[[ Data, beginning ]]
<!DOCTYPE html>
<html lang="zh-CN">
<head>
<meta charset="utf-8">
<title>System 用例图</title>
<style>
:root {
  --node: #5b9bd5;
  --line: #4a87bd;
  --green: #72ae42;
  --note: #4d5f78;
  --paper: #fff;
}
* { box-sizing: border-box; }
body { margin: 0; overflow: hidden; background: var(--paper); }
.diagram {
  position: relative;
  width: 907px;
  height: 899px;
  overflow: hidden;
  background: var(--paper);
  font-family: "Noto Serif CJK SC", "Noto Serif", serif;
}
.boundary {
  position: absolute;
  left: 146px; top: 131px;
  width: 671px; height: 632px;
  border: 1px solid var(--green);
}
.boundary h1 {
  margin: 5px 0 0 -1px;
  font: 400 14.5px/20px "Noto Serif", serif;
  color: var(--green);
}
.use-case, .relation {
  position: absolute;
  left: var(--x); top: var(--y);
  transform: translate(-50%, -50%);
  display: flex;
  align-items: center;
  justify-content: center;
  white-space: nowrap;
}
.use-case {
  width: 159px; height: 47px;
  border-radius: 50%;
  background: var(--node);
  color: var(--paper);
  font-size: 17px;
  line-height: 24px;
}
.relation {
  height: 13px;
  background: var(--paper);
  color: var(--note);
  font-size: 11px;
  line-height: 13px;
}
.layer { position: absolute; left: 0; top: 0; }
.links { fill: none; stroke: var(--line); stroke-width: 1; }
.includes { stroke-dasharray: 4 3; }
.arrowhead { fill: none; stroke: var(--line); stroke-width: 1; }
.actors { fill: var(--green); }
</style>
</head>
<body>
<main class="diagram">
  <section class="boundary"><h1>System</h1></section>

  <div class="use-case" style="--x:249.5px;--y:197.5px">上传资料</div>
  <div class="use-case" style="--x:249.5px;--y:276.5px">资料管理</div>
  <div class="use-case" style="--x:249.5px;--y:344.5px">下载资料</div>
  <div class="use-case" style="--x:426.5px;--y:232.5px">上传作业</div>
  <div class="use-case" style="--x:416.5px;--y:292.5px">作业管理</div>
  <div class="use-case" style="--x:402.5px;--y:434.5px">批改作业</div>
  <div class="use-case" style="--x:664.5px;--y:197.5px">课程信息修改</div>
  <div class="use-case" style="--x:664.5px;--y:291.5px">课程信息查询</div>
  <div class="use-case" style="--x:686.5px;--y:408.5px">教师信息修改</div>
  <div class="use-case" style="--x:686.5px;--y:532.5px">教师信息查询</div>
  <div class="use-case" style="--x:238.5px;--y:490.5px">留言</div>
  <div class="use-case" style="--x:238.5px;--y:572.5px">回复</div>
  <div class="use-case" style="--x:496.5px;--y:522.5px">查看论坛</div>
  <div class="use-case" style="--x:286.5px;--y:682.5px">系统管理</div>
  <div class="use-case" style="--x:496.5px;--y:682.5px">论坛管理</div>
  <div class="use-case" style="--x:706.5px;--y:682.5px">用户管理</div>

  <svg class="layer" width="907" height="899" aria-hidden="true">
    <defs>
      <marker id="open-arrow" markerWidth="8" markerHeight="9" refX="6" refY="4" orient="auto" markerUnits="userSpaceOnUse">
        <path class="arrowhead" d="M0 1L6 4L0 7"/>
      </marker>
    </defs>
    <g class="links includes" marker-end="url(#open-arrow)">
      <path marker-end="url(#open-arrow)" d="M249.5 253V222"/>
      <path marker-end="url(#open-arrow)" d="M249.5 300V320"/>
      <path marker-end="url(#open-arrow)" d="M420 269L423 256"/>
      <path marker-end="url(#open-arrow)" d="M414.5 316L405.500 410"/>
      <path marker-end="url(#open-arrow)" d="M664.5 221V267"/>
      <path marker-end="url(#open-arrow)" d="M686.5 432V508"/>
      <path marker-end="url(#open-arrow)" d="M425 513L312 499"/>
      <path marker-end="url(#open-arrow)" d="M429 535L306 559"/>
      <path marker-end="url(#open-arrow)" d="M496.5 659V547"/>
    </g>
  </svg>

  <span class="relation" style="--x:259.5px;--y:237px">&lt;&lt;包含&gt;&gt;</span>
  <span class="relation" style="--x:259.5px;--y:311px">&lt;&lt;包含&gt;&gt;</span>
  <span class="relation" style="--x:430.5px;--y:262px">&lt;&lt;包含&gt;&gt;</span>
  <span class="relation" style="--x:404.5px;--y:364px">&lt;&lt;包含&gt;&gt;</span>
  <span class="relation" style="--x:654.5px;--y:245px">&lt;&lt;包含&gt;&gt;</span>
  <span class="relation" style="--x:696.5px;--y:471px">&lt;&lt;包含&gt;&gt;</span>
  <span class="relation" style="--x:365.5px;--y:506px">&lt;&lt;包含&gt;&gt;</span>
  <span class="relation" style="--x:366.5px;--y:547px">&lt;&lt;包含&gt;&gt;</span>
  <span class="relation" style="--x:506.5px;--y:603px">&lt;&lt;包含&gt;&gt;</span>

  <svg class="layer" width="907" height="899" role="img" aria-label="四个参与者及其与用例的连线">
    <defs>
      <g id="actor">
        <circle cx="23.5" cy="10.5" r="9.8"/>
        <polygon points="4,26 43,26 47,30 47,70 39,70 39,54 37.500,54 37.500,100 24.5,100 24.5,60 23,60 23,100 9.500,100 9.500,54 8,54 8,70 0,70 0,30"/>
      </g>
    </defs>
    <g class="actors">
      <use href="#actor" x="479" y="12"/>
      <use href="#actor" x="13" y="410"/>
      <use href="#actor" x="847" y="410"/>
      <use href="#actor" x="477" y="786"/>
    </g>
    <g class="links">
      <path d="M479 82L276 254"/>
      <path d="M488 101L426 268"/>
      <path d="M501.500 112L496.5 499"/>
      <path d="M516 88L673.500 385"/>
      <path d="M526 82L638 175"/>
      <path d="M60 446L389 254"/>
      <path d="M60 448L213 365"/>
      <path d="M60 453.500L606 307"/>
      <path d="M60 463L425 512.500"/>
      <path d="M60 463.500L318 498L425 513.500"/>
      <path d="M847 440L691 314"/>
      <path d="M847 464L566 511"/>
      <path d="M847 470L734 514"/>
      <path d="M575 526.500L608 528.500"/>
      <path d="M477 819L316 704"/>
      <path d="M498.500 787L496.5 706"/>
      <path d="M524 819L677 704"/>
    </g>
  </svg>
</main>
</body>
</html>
[[ Data, end ]]
[[ Data, beginning ]]
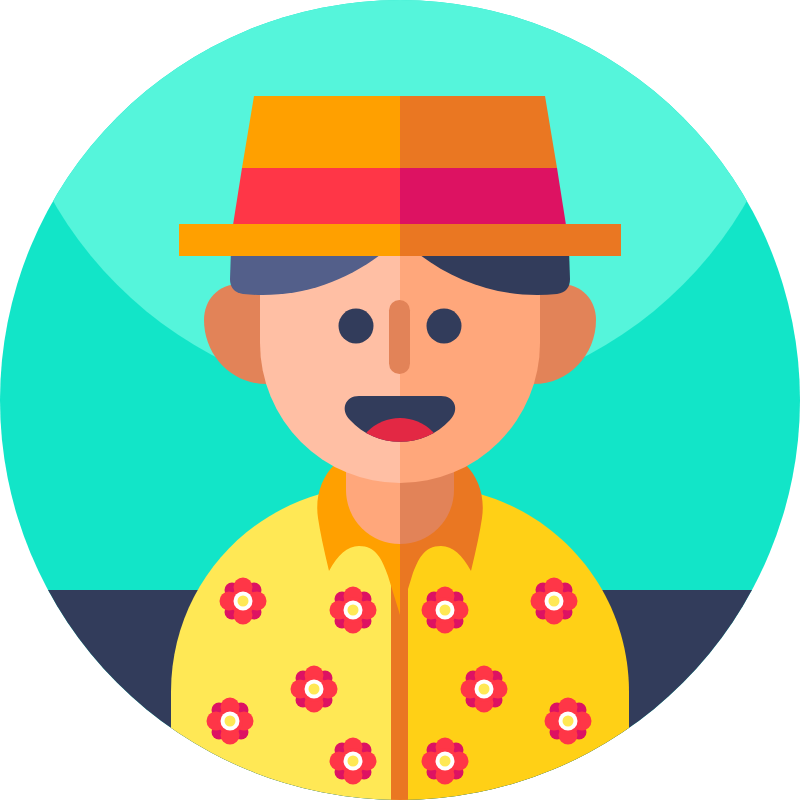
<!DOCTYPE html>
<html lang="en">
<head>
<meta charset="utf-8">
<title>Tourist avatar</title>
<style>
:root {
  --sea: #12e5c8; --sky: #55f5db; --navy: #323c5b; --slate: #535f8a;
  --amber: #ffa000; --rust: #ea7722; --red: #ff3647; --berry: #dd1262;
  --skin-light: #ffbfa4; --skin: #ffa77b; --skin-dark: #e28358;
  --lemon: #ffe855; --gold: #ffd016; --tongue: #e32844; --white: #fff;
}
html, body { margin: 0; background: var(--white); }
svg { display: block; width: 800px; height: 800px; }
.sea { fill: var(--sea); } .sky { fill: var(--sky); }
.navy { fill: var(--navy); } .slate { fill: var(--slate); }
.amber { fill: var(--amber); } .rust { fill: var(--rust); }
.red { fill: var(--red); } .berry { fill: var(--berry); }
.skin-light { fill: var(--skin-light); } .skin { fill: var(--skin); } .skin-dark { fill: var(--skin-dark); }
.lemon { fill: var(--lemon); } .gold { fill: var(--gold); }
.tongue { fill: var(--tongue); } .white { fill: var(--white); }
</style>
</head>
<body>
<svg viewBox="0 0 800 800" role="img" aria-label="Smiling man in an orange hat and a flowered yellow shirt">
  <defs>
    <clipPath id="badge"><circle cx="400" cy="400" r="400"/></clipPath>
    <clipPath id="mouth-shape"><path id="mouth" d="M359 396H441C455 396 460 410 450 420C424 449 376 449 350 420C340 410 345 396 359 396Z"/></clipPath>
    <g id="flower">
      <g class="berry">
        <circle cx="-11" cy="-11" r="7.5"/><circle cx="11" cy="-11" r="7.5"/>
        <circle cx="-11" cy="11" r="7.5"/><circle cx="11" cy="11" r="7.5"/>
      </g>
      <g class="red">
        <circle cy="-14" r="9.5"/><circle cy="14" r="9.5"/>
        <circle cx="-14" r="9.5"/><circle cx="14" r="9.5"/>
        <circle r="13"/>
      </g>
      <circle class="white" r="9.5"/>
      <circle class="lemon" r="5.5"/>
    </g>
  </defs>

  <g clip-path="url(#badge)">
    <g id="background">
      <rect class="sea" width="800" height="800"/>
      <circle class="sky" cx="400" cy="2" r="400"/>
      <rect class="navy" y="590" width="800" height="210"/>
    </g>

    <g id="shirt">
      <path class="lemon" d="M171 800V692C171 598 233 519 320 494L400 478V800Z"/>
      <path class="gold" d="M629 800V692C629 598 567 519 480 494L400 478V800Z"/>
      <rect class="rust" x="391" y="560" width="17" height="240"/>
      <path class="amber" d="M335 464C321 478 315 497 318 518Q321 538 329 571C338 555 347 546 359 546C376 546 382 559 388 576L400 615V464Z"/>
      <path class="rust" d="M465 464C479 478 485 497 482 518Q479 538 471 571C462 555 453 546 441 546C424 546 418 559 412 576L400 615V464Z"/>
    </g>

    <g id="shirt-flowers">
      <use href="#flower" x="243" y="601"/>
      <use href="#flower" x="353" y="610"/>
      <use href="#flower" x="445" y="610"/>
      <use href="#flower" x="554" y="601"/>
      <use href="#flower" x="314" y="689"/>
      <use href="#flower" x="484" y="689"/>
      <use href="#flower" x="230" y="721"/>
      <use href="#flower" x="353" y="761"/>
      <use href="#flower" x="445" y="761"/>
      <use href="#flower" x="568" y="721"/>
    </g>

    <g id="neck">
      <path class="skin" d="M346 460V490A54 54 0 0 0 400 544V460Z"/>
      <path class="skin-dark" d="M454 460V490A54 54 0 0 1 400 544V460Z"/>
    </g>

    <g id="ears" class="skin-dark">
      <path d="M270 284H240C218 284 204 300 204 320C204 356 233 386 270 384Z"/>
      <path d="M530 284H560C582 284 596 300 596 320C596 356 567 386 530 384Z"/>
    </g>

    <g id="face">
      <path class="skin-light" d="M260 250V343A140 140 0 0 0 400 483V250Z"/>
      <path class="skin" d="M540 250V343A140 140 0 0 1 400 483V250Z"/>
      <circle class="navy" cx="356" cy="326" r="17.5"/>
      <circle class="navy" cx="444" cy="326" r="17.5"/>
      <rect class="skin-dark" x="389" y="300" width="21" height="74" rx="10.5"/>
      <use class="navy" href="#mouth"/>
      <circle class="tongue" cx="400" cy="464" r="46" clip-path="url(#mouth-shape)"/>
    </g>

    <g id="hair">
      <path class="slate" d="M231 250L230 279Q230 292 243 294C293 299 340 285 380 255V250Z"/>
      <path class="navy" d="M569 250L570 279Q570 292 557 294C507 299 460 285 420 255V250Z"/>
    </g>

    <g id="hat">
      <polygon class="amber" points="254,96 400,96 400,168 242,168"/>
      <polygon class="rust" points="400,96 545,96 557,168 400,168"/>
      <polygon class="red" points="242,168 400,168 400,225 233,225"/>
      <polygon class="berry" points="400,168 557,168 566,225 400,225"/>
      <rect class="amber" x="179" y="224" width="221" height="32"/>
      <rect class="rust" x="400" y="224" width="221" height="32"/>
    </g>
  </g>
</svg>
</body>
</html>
[[ Data, end ]]
Work task.
The word "fill" appears in some lines of the data. Copy every one of those lines.

Result.
.links { fill: none; stroke: var(--line); stroke-width: 1; }
.arrowhead { fill: none; stroke: var(--line); stroke-width: 1; }
.actors { fill: var(--green); }
.sea { fill: var(--sea); } .sky { fill: var(--sky); }
.navy { fill: var(--navy); } .slate { fill: var(--slate); }
.amber { fill: var(--amber); } .rust { fill: var(--rust); }
.red { fill: var(--red); } .berry { fill: var(--berry); }
.skin-light { fill: var(--skin-light); } .skin { fill: var(--skin); } .skin-dark { fill: var(--skin-dark); }
.lemon { fill: var(--lemon); } .gold { fill: var(--gold); }
.tongue { fill: var(--tongue); } .white { fill: var(--white); }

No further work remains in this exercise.